WARNING: The following article contains spoilers from “Ophiocordyceps Lamia” a story in Gotham Villains Anniversary Giant #1, on sale now from DC Comics.
Poison Ivy is one of the most powerful users of The Green, a sort of universe or dimension that connects all plant life. With that kind of control over nature, she is immensely powerful, and her abilities only seem to grow with every battle she has with Batman. Her latest display is the ability to use a form of the Cordyceps fungus, the same fungus that caused the apocalypse in the popular video game The Last of Us.
While the symptoms of the Ophiocordyceps Lamia was similar to the Last of Us’ infection, there was a key difference worthy of exploration. The game’s Cordyceps infected the host, slowly transforming them into fungal monsters that would kill anything in sight, but Ivy’s cordyceps seemed to give its victims a connection with a similar plane of existence to The Green, The Grey, which essentially links all fungal life. Ivy’s pheromones do give her “cousins” (as she calls the Cordyceps) a push to make their intended victims’ demise more pleasant, but the abilities we see suggest a deeper well of potential, and connection that the fallen in The Last of Us could only wish to have.
Real world Cordyceps usually infect the insects that consume them and then sprout from within, killing them and allowing new fungus to bloom. In the story “Ophiocordyceps Lamia” from Gotham Villains Anniversary Giant #1 (by G. Willow Wilson, Emma Rios, Jordie Bellaire, and Hassan Otsmane-Elhaou), Ivy’s Cordyceps function in a similar way, although hers seem to have evolved to be more versatile in what types of biological life it can infect. In this case, the victim seems to become a part of the growth, as opposed to having it sprout out of them, eventually transforming into an extension of the Cordyceps before dying.
This is remarkably different from the infection seen in The Last of Us, which simply grows within the victim, mutating them over time and driving them into a feral rage. In comparison, Ivy’s Cordyceps are fast acting and result in guaranteed, non-zombie death. What is of particular note here is what happened when Ivy tried to save one of the people she infected. This woman, Janet, seemed to have been somehow spared from the assimilation process halfway through and thus still had control of her human mind, although she could see into worlds outside her own, similar to Ivy. This suggests that unlike the Last of Us’ Cordyceps, this variant has a sort of hivemind-like effect on those who are infected, which could result in some pretty fantastic abilities — or even control over certain forms of life.

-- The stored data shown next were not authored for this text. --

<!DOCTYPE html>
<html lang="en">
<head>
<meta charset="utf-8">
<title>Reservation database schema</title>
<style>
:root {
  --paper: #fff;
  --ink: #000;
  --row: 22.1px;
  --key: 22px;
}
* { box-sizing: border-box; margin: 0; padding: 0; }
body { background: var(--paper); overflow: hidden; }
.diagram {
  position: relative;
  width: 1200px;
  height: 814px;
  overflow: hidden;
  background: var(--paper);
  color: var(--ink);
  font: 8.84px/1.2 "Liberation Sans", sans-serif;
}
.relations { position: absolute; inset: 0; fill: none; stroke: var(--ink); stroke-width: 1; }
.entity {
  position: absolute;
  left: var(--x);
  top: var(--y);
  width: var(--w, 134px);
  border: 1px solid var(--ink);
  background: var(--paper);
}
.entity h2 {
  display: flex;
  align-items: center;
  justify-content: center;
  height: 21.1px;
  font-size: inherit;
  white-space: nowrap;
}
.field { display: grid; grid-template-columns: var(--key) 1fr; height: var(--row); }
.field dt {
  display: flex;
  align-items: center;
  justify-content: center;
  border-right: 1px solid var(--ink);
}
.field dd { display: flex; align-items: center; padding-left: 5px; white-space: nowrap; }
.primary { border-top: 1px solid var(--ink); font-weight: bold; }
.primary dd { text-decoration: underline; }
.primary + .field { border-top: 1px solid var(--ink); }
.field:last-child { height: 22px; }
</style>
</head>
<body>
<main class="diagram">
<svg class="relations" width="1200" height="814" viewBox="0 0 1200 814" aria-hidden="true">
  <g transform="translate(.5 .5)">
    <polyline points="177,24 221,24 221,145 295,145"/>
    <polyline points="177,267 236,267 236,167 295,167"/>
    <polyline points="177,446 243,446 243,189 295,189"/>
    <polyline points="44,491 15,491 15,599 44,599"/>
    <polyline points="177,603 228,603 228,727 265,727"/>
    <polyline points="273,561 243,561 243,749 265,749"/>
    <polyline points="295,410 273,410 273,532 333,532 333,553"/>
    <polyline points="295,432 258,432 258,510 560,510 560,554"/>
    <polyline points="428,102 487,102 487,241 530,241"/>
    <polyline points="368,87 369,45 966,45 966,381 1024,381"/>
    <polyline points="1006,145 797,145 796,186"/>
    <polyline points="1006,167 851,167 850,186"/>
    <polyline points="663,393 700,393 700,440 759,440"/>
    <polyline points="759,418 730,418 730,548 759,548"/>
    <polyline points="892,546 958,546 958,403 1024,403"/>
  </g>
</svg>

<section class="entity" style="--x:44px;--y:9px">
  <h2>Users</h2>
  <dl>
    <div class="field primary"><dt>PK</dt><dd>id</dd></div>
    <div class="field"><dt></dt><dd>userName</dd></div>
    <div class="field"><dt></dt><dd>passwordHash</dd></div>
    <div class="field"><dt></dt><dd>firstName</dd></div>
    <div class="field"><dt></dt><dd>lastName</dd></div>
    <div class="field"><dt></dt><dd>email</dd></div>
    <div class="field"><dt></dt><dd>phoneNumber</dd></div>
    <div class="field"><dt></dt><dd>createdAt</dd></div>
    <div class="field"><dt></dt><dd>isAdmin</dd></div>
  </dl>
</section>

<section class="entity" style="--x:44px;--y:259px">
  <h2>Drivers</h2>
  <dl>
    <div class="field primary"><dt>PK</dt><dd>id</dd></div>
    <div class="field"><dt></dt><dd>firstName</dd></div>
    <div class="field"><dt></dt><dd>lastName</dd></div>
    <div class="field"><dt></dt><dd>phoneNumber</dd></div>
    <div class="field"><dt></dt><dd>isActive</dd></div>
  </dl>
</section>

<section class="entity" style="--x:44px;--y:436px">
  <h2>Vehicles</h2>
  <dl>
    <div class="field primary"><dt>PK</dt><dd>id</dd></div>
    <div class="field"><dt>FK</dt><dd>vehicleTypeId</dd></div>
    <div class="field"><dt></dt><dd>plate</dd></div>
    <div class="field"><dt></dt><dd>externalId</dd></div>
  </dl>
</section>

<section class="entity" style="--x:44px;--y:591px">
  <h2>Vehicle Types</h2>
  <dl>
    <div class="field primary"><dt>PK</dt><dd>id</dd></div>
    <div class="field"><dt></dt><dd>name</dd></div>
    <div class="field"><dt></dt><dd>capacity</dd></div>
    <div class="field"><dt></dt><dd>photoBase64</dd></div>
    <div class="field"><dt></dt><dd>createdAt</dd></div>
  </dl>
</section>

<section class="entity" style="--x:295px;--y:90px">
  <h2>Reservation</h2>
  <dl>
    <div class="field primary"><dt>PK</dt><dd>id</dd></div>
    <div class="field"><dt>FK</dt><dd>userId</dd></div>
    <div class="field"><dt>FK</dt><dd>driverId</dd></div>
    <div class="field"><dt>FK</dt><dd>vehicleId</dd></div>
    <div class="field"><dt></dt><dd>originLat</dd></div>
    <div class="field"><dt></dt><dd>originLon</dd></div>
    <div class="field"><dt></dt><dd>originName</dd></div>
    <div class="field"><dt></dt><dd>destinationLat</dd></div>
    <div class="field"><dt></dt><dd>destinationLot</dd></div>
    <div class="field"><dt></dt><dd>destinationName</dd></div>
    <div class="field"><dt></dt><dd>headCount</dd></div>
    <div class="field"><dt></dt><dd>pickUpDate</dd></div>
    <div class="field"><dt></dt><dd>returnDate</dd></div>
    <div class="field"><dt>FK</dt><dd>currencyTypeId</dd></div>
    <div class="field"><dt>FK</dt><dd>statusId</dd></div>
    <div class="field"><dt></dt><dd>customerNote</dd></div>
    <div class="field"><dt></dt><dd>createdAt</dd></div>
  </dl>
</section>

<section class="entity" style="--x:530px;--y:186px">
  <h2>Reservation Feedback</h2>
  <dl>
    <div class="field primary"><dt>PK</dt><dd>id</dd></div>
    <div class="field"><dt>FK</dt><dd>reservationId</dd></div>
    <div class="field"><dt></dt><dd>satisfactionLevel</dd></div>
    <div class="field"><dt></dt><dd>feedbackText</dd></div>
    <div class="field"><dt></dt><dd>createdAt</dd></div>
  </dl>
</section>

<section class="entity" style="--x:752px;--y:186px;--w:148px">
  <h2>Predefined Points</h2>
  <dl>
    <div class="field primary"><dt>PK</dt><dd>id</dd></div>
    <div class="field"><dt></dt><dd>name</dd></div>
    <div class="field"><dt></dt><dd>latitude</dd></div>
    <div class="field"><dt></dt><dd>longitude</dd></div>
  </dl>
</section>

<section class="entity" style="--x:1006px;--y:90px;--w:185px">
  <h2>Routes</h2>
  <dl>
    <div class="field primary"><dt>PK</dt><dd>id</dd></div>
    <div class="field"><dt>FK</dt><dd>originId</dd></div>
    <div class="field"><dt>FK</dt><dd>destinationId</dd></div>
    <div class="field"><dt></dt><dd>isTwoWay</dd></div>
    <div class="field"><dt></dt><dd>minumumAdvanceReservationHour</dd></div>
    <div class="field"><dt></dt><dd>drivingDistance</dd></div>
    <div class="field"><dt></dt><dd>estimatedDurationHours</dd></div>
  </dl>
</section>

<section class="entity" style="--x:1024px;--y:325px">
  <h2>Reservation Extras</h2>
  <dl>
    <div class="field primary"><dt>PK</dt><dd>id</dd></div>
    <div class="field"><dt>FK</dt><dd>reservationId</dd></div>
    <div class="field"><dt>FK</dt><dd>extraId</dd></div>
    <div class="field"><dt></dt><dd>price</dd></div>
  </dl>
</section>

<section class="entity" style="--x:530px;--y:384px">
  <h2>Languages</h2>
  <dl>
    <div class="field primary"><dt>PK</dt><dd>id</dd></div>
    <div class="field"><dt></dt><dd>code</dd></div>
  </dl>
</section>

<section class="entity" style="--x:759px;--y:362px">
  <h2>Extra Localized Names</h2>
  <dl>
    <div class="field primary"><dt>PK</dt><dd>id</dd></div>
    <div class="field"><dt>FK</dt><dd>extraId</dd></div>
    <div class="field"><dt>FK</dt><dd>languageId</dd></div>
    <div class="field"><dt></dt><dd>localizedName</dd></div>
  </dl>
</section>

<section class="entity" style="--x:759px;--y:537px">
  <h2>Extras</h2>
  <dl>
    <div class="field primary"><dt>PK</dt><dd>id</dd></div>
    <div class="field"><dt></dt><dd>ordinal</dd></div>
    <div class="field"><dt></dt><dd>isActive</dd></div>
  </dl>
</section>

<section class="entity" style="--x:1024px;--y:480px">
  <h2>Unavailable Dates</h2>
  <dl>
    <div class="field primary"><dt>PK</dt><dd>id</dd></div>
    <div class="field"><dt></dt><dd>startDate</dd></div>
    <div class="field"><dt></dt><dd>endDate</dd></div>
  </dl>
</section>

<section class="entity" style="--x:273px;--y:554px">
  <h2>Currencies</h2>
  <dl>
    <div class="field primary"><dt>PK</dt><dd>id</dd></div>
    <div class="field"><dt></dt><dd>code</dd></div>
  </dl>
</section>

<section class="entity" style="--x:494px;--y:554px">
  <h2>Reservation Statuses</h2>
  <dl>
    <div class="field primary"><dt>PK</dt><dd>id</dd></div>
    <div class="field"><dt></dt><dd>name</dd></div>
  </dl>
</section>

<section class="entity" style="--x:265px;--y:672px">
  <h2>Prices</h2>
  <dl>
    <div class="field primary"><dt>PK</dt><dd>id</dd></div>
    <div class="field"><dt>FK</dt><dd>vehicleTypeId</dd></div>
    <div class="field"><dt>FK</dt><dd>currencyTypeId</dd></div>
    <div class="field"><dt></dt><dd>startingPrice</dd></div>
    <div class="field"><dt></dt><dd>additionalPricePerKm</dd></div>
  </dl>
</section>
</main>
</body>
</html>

The infection from the game has no such quality. While the infected do travel and hunt in groups, and benefit from enhanced strength and speed, there is no real directive beyond destroying that which is different. In contrast, Ivy’s version seems to bring people closer to The Grey, instead of causing wanton destruction. However, there is another possibility to consider, especially in light of the Cordyceps being a fungus and not a plant.
The Grey comes with it the desire to consume and break down the world and everything in it; and to feed on the corpse. The Grey has historically formed the kind of hivemind that Janet seemed to be assimilated into, and could eventually burden her and her fellow victims with the same rabid need of consumption seen in The Last of Us games. Unfortunately, we don’t see how that thread could play out, as Ivy reverses the effects on Janet. Still, DC could revisit it some other time, and show just how dangerous a superpowered, hive-minded fungal zombie outbreak could be.
from Ultimate Comic Blog